From the first line of the entries down to the line with "background: var(--paper); color: var(--ink);", write out every line exactly; that last line counts, but pictures do not.

(Document images with source code)
▽

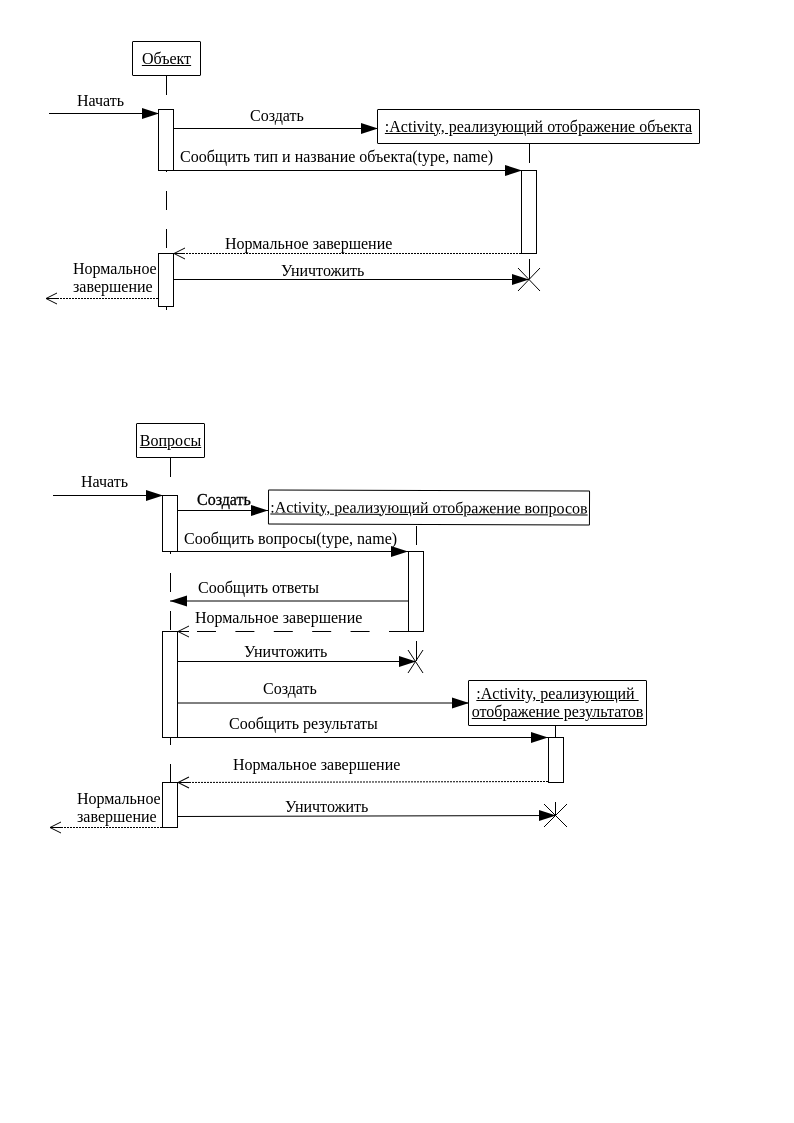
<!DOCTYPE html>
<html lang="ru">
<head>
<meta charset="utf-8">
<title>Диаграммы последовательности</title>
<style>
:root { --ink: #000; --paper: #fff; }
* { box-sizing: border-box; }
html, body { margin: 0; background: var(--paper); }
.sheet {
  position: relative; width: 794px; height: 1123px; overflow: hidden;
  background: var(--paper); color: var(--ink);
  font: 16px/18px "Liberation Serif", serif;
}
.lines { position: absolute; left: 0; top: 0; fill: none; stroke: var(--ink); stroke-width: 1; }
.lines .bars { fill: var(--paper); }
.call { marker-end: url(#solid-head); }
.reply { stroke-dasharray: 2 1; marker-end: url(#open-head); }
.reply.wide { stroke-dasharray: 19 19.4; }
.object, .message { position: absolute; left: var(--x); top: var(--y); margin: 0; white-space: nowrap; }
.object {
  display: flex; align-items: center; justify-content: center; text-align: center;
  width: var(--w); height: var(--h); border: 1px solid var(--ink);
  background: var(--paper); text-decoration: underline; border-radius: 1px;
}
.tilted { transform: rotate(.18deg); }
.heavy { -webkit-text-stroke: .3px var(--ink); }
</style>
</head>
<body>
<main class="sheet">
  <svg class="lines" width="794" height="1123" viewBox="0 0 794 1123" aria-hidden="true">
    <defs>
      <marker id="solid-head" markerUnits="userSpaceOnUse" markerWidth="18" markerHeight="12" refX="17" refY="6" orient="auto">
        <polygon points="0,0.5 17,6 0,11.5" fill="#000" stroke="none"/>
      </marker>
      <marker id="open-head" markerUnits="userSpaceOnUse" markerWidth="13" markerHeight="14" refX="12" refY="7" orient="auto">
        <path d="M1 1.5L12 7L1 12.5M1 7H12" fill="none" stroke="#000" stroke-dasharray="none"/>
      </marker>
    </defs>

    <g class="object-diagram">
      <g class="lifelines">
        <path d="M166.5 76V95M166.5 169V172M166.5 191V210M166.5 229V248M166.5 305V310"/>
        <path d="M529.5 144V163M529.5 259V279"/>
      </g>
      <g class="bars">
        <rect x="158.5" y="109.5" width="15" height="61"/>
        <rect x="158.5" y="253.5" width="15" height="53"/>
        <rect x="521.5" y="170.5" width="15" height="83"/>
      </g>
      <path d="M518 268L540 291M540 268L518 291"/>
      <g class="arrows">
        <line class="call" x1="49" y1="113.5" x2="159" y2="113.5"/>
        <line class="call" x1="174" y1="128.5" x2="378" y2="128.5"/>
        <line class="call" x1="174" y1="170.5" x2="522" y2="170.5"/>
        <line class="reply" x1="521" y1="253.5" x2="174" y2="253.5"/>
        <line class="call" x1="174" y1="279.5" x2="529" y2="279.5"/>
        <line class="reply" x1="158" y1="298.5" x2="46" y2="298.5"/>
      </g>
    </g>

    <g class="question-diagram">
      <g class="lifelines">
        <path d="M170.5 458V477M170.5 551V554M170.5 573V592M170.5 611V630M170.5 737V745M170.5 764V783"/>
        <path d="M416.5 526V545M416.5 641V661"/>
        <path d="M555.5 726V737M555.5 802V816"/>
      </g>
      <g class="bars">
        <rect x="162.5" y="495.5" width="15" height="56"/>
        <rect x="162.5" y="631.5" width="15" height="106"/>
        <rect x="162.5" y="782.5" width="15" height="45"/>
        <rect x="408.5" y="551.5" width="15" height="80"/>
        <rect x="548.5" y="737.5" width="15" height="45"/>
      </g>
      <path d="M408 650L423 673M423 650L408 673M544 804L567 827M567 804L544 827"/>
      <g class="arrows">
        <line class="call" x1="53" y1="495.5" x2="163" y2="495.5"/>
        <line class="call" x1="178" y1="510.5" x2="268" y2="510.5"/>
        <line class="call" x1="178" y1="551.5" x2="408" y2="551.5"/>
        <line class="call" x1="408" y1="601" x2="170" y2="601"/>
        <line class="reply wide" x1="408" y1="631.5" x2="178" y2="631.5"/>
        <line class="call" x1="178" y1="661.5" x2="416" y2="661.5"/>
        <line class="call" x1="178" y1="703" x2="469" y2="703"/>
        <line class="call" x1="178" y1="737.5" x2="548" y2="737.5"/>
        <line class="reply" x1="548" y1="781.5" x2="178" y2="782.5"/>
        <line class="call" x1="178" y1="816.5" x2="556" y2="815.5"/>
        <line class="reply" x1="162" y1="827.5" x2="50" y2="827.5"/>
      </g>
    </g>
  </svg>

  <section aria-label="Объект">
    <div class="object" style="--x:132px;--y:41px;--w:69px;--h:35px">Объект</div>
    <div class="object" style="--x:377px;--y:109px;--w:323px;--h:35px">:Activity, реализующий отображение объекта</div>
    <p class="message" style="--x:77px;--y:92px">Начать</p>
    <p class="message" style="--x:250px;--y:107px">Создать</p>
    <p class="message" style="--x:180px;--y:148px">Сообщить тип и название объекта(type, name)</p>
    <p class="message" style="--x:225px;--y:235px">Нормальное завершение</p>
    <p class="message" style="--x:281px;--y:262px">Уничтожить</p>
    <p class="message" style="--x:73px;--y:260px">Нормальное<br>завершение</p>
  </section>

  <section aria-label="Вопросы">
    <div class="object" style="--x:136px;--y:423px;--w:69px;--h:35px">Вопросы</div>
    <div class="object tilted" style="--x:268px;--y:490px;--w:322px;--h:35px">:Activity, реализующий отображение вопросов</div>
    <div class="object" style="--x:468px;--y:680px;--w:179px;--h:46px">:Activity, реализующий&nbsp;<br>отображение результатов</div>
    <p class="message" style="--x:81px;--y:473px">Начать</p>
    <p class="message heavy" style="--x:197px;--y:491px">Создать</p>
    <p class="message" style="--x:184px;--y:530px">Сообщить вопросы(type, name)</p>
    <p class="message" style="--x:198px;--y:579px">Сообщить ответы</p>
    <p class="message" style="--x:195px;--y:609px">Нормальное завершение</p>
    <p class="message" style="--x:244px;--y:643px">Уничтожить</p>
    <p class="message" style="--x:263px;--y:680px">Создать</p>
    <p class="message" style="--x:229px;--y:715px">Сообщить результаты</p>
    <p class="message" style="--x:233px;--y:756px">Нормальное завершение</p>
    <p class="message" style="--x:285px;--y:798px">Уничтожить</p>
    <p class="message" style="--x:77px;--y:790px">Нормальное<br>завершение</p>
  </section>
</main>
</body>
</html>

△

> _Output of the task_
<!DOCTYPE html>
<html lang="ru">
<head>
<meta charset="utf-8">
<title>Диаграммы последовательности</title>
<style>
:root { --ink: #000; --paper: #fff; }
* { box-sizing: border-box; }
html, body { margin: 0; background: var(--paper); }
.sheet {
  position: relative; width: 794px; height: 1123px; overflow: hidden;
  background: var(--paper); color: var(--ink);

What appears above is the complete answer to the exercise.